Nintendo Posts Profits Despite Missing Wii U And 3DS Shipment Goals
Nintendo has reported its financial performance for the year ended March 31, 2015. The company is in the process of turnaround, meeting or exceeding its revised forecast from January 28 across the board.
The company closed the year with ¥41.8 billion ($349.2 million) net income, a significant increase from last fiscal year’s loss of ¥23.2 billion ($193.8 million). This exceeded both the latest forecast of ¥30 billion ($250.6 million), which was revised upward from the start of the fiscal period.
Nintendo fell short on Wii U shipments, moving 3.38 million during the year against a target of 3.6 million. The company is revising down its sales projects again, expecting to ship only 3.4 million Wii U consoles in the current year. Lifetime Wii U sales now sit at 9.54 million.
3DS shipments fell short also, with 8.73 million handhelds shipped against a goal of 9 million (already revised down earlier this year from 12 million). Nintendo has revised this year’s target down also, and expects to ship 7.6 million. Lifetime 3DS family sales are now 52 million.
Wii U software shipments amounted to 2.4 million units against a goal of 2.5 million. Nintendo projects another decrease, expecting to ship 2.3 million in the current fiscal year.
3DS software shipments exceeded forecast with 6.27 million units. Nintendo is revising down its target here, as well. The company expects to move 5.6 million copies in the current year.
As for the upcoming titles on Wii U, the schedule continues to look thin. Splatoon is due at the end of this month (and there is a Nintendo Direct for the title today). Project Giant Robot, which still doesn’t have a formal name is slated for the first half of this year.
After that, it’s Mario Maker in September and Yoshi’s Woolly World sometime in the fall. Other 2015 titles do not yet have release windows. These include Star Fox, Project Guard, Xenoblade Chronicles X, Devil’s Third, and Fatal Frame. The Legend of Zelda and Shin Megami Tensei X Fire Emblem are still labeled “TBD.”
As for third-party games, the only one from a major publisher listed is Lego Jurassic World. The remainder are indie titles.
Nintendo’s financial statements mention amiibo figures in forward-looking statements, but there is no specificity around performance to date.
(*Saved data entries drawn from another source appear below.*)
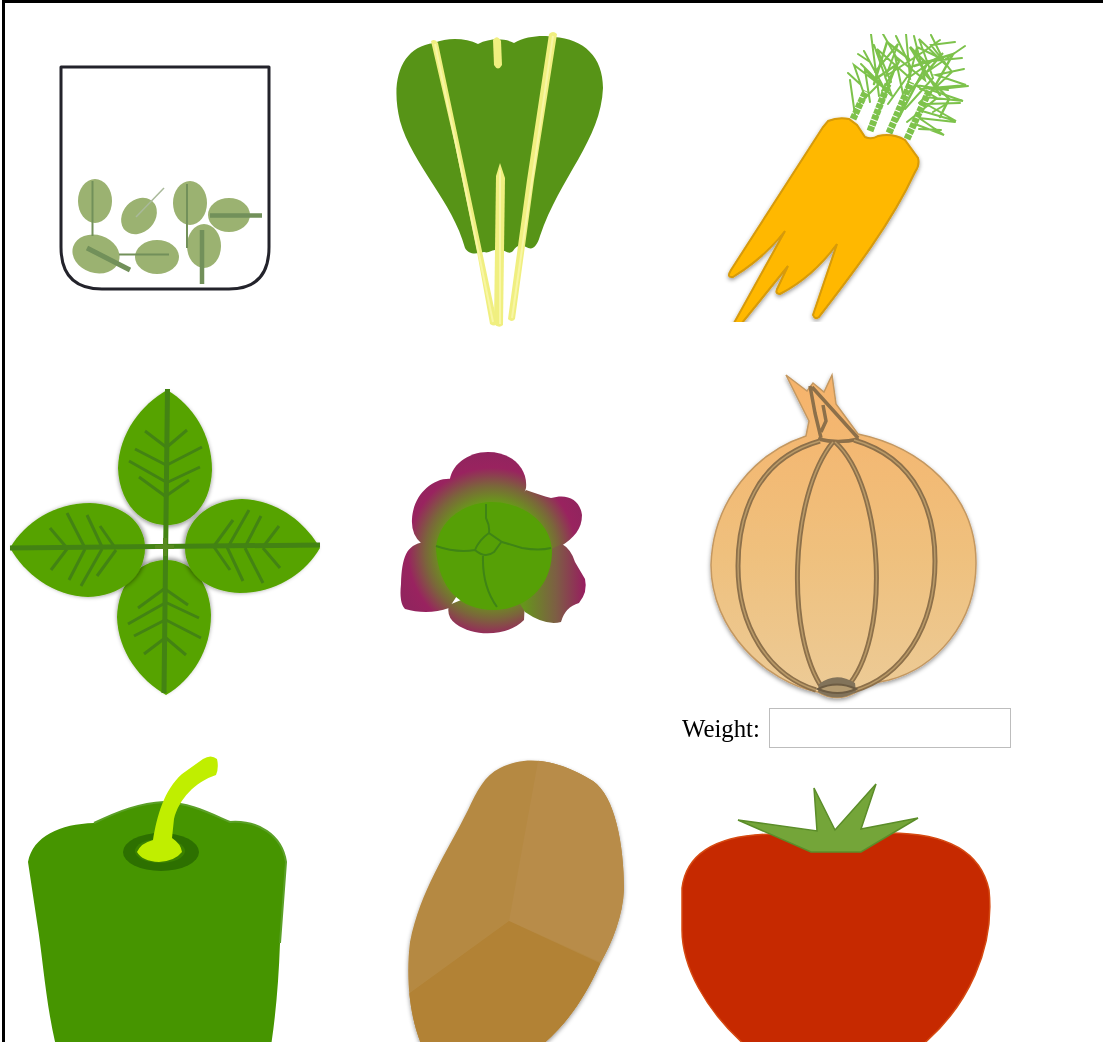
<!DOCTYPE html>
<html lang="en">
<head>
<meta charset="utf-8">
<title>Vegetable board</title>
<style>
:root{--ink:#000;--paper:#fff;--field-line:#bdbdbd;--jar:#23232b;--caper:#9bb271;--caper-stem:#72905a;--spinach:#579417;--rib:#f0ef80;--carrot:#ffb800;--carrot-edge:#d69a08;--frond:#7dc24b;--basil:#57a300;--vein:#438313;--onion-line:#8d704a;--pepper:#469500;--pepper-dark:#2d7000;--stem:#c0ee00;--potato:#b58943;--tomato:#c62900;--calyx:#74a539}
*{box-sizing:border-box}
html,body{margin:0;width:1103px;height:1042px;overflow:hidden;background:var(--paper)}
.board{position:relative;width:1103px;height:1042px;overflow:hidden;display:grid;grid-template-columns:340px 340px 423px;grid-template-rows:350px 400px 292px}
.board::before{content:"";position:absolute;left:2px;top:0;width:1101px;height:1042px;border:solid var(--ink);border-width:3px 0 0 3px}
.item{position:relative;margin:0;min-width:0;min-height:0}
.item svg{display:block;width:100%;height:100%;overflow:visible}
.item.with-weight svg{height:350px}
.weight{position:absolute;left:2px;top:358px;height:40px;display:flex;align-items:center;font:24.8px/1 "Liberation Serif",serif;color:var(--ink)}
.weight-label{width:87px;white-space:nowrap;padding-top:2px}
.weight-field{width:242px;height:40px;border:1px solid var(--field-line);background:var(--paper)}
</style>
</head>
<body>
<main class="board">
<figure class="item">
<svg viewBox="0 0 340 350" role="img" aria-label="Jar of capers">
<path d="M61 67H269V247Q269 289 229 289H102Q61 289 61 247Z" fill="#fff" stroke="var(--jar)" stroke-width="3" stroke-linejoin="round"/>
<g fill="var(--caper)">
<ellipse cx="95" cy="201" rx="17" ry="22"/>
<ellipse cx="139" cy="216" rx="16" ry="20" transform="rotate(42 139 216)"/>
<ellipse cx="190" cy="203" rx="17" ry="22"/>
<ellipse cx="229" cy="215" rx="21" ry="17"/>
<ellipse cx="204" cy="246" rx="17" ry="22"/>
<ellipse cx="96" cy="254" rx="24" ry="19" transform="rotate(18 96 254)"/>
<ellipse cx="157" cy="257" rx="22" ry="17"/>
</g>
<g fill="none" stroke="var(--caper-stem)">
<path d="M92.500 181V236M187 184V248M119 254.500H169" stroke-width="2"/>
<path d="M210 215.500H262M202 230V284" stroke-width="4.500"/>
<path d="M87 248L130 270" stroke-width="5"/>
<path d="M136 217L164 188" stroke="#a9b99a" stroke-width="1.500"/>
</g>
</svg>
</figure>
<figure class="item">
<svg viewBox="340 0 340 350" role="img" aria-label="Spinach">
<path d="M434 43C448 37 466 38 478 44C490 38 504 38 514 43C526 36 543 35 554 37C584 39 603 57 603 88C601 140 560 177 540 236C537 246 533 251 526 247C520 244 516 246 513 251C508 256 504 248 499 250C492 249 489 254 484 252C476 254 469 255 465 248C453 202 412 164 400 121C390 80 401 47 434 43Z" fill="var(--spinach)"/>
<g fill="var(--rib)">
<path d="M431 41Q435 38 438 43L497 322Q496 328 490 324L477 252L455 145Z"/>
<path d="M549 34Q553 30 557 34L534 180L515 319Q512 323 508 319L527 180Z"/>
<path d="M493 40Q497 34 501 41L502 65Q498 72 494 65Z"/>
<path d="M500 163L505 178L503 325Q499 329 494 324L496 176Z"/>
</g>
<path d="M435 44L493 322M553 36L512 318M500 170V324" fill="none" stroke="#f8f6a4" stroke-width="2"/>
</svg>
</figure>
<figure class="item">
<svg viewBox="680 0 423 350" role="img" aria-label="Bunch of carrots">
<defs>
<filter id="soft-shadow" x="-10%" y="-10%" width="120%" height="120%"><feDropShadow dx="0" dy="2" stdDeviation="2" flood-color="#000" flood-opacity=".4"/></filter>
<clipPath id="carrot-crop"><rect x="700" y="34" width="290" height="288"/></clipPath>
</defs>
<g clip-path="url(#carrot-crop)">
<g fill="none" stroke="var(--frond)" stroke-linecap="round">
<path d="M853 119L866 91M870 131L888 84M889 133L911 82M907 139L930 89" stroke-width="7" stroke-dasharray="5 1" stroke-linecap="butt"/>
<path d="M855 115L850 80M857 106L880 83L861 64M864 94L854 65L884 88L864 51M870 102L865 70L892 96L874 45M879 96L871 34M882 91L899 62L883 34M888 104L912 70L896 36M891 82L877 49L910 78L906 34M903 94L895 56L925 80L914 36M905 109L933 78L919 39L946 65L931 35M910 91L943 53L927 72L965 46M919 103L952 72L931 45L955 42M920 89L966 85L936 75L964 69M925 97L963 101L931 90L968 86M922 111L956 121L926 104L960 103M915 124L944 135L919 118L955 122M907 122L937 98L915 85L948 90M900 116L917 47L938 57L911 76M875 72L898 44L886 76L923 52L940 40M860 84L848 73M870 62L858 54M922 62L962 58M933 112L948 103M919 129L941 130" stroke-width="2"/>
<path d="M876 119L896 65L877 78M897 121L927 64L910 47L940 95M874 84L887 42L909 59M934 88L953 54L914 66M923 72L949 99L940 117" stroke-width="2.500"/>
</g>
<path d="M828 121Q838 117 849 119L857 125L865 137Q872 140 878 136Q893 133 905 140L918 158Q920 165 915 172C890 226 849 278 819 317Q815 320 813 315L837 244Q813 277 780 294Q774 294 778 287L788 266L742 323H734L785 231Q764 258 733 277Q726 278 731 270L823 127Z" fill="var(--carrot)" stroke="var(--carrot-edge)" stroke-width="2" filter="url(#soft-shadow)"/>
</g>
</svg>
</figure>
<figure class="item">
<svg viewBox="0 350 340 400" role="img" aria-label="Basil sprig">
<defs>
<g id="basil-leaf">
<path d="M167 390C193 405 212 435 212 470C211 501 194 525 167 525C138 525 119 500 118 468C119 433 141 405 167 390Z" fill="var(--basil)" filter="url(#soft-shadow)"/>
<path d="M166 447L145 431M166 465L135 449M166 482L129 461M165 496L139 477M167 447L187 430M167 465L202 447M166 483L200 467M166 496L189 480" fill="none" stroke="var(--vein)" stroke-width="3"/>
</g>
</defs>
<use href="#basil-leaf"/>
<use href="#basil-leaf" transform="translate(-1 1085) scale(1 -1)"/>
<use href="#basil-leaf" transform="translate(-380 715) rotate(-90)"/>
<use href="#basil-leaf" transform="translate(710 381) rotate(90)"/>
<path d="M167.500 389L164 693M10 548L320 545" stroke="var(--vein)" stroke-width="5" fill="none"/>
<path d="M155 547H174M165 538V556" stroke="#56891f" stroke-width="4"/>
</svg>
</figure>
<figure class="item">
<svg viewBox="340 350 340 400" role="img" aria-label="Purple cabbage">
<defs>
<radialGradient id="cabbage-leaf" gradientUnits="userSpaceOnUse" cx="492" cy="552" r="98"><stop offset=".5" stop-color="#689b19"/><stop offset=".68" stop-color="#7b653b"/><stop offset=".86" stop-color="#99235f"/><stop offset="1" stop-color="#92245e"/></radialGradient>
<linearGradient id="cabbage-side" x1="0" x2="1"><stop offset=".2" stop-color="#66951c"/><stop offset=".62" stop-color="#7d5e44"/><stop offset="1" stop-color="#981b60"/></linearGradient>
</defs>
<g fill="url(#cabbage-leaf)">
<path d="M450 489C446 468 466 452 488 452C512 452 528 468 526 488L515 523H462Z"/>
<path d="M452 479C432 477 413 496 412 519Q411 534 421 543L452 556L493 511L474 485Z"/>
<path d="M526 490Q540 495 551 498C568 493 580 500 582 515C582 529 574 538 561 546L530 558L500 520Z"/>
<path d="M424 542C406 545 402 557 401 584Q399 603 405 609C419 613 435 613 449 608L468 579L449 550Z"/>
<path d="M449 605Q446 617 456 624C475 638 509 636 524 620L525 600L490 588Z"/>
</g>
<path d="M562 544Q571 549 575 562L585 579Q588 592 579 603Q565 607 561 622Q545 626 525 612L508 585L532 558Z" fill="url(#cabbage-side)"/>
<path d="M436 549C437 524 460 503 491 502C525 502 551 524 552 551C552 584 529 609 494 610C460 610 439 589 436 549Z" fill="#56a006"/>
<path d="M486 504V518Q490 526 489 533L502 542L522 548Q539 551 551 548M489 533Q479 540 475 550Q456 553 436 546M475 550Q485 559 494 552L502 541M483 556Q482 586 497 607" fill="none" stroke="#3f8415" stroke-width="2"/>
</svg>
</figure>
<figure class="item with-weight">
<svg viewBox="680 350 423 350" role="img" aria-label="Onion">
<defs>
<linearGradient id="onion-skin" x1="0" y1="0" x2="0" y2="1"><stop offset="0" stop-color="#f6b36b"/><stop offset=".55" stop-color="#efc07d"/><stop offset="1" stop-color="#eccb97"/></linearGradient>
</defs>
<path d="M786 375L807 391L813 383L824 392L832 375L836 404L858 434C920 447 976 493 976 563C976 624 935 668 889 680Q866 684 856 692Q837 703 818 692C766 682 711 630 711 565C713 499 757 452 806 436L809 421Z" fill="url(#onion-skin)" stroke="#c49861" stroke-width="1.500" filter="url(#soft-shadow)"/>
<g fill="none" stroke-linejoin="round">
<g stroke="var(--onion-line)" stroke-width="5">
<path d="M820 441C755 459 738 517 738 566C738 626 768 675 816 690M833 442C789 496 786 637 823 689M835 442C885 487 891 641 846 688M854 440C919 459 935 515 935 561C935 628 902 677 853 691"/>
<path d="M818 439Q838 444 859 439M810 386L815 413L821 438M812 387L858 438M823 405L826 421L821 432" stroke-width="3.500"/>
</g>
<path d="M820 441C755 459 738 517 738 566C738 626 768 675 816 690M833 442C789 496 786 637 823 689M835 442C885 487 891 641 846 688M854 440C919 459 935 515 935 561C935 628 902 677 853 691" stroke="#b99a68" stroke-width="1.500"/>
</g>
<path d="M819 684Q836 671 855 683L856 692Q837 703 818 692Z" fill="#82735a"/>
<path d="M818 689Q837 680 856 689Q838 697 818 689Z" fill="#b49b71" stroke="#6d5c43" stroke-width="2"/>
</svg>
<div class="weight"><span class="weight-label">Weight:</span><span class="weight-field"></span></div>
</figure>
<figure class="item">
<svg viewBox="0 750 340 292" role="img" aria-label="Green pepper">
<path d="M94 823C119 811 140 803 164 802C190 803 209 813 230 822C258 820 282 835 286 862L280 943Q278 1000 271 1046H56C46 1005 43 959 37 922L28 862C33 836 60 824 94 823Z" fill="var(--pepper)"/>
<path d="M94 823C119 811 140 803 164 802C190 803 209 813 230 822C258 820 282 835 286 862L280 943" fill="none" stroke="#5ba027" stroke-width="2"/>
<ellipse cx="161" cy="852" rx="38" ry="19" fill="var(--pepper-dark)"/>
<ellipse cx="160" cy="851" rx="25" ry="12" fill="#3a8100"/>
<path d="M203 759Q211 754 217 759Q219 768 216 775C195 782 179 799 174 819L172 838Q181 844 182 852Q175 861 159 862Q142 861 137 852Q141 843 153 840C157 816 164 790 182 774Z" fill="var(--stem)"/>
</svg>
</figure>
<figure class="item">
<svg viewBox="340 750 340 292" role="img" aria-label="Potato">
<defs>
<clipPath id="potato-outline"><path id="potato-shape" d="M500 768C529 753 562 762 593 781C615 796 624 845 624 889C623 916 612 943 600 964C584 1000 565 1026 541 1046H422C411 1021 405 982 410 942C420 891 447 852 468 810C477 791 484 776 500 768Z"/></clipPath>
</defs>
<use href="#potato-shape" fill="var(--potato)" filter="url(#soft-shadow)"/>
<g clip-path="url(#potato-outline)">
<path d="M540 750L640 770V980L509 921Z" fill="#b88c49"/>
<path d="M509 921L604 965L560 1046H400V1000Z" fill="#b28235"/>
</g>
</svg>
</figure>
<figure class="item">
<svg viewBox="680 750 423 292" role="img" aria-label="Tomato">
<path d="M682 888C687 850 722 834 777 834Q835 843 889 833C947 833 981 852 989 890C995 948 968 1007 921 1046H746C705 1010 682 966 682 930Z" fill="var(--tomato)" stroke="#d64a12" stroke-width="1.500"/>
<path d="M738 820L817 831L814 788L835 830L876 784L861 829L918 818L861 852H811Z" fill="var(--calyx)" stroke="#5b8d29" stroke-width="1.500"/>
</svg>
</figure>
</main>
</body>
</html>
It is possible Nintendo will provide more information when it briefs investors at the upcoming meeting.
The financial aspect of this report (arguably the most important) reflect well. As Nintendo further develops its mobile relationship with DeNA, I expect this to only improve.
What is concerning is the constant downward revisions on Wii U and 3DS console sales. We know Nintendo is working on its next console (NX), and until it arrives, the Wii U is serving as a stop-gap. While Nintendo’s first-party offerings are mostly solid, enjoyable efforts, the thinness of the library continues to be the biggest barrier to the console’s financial success.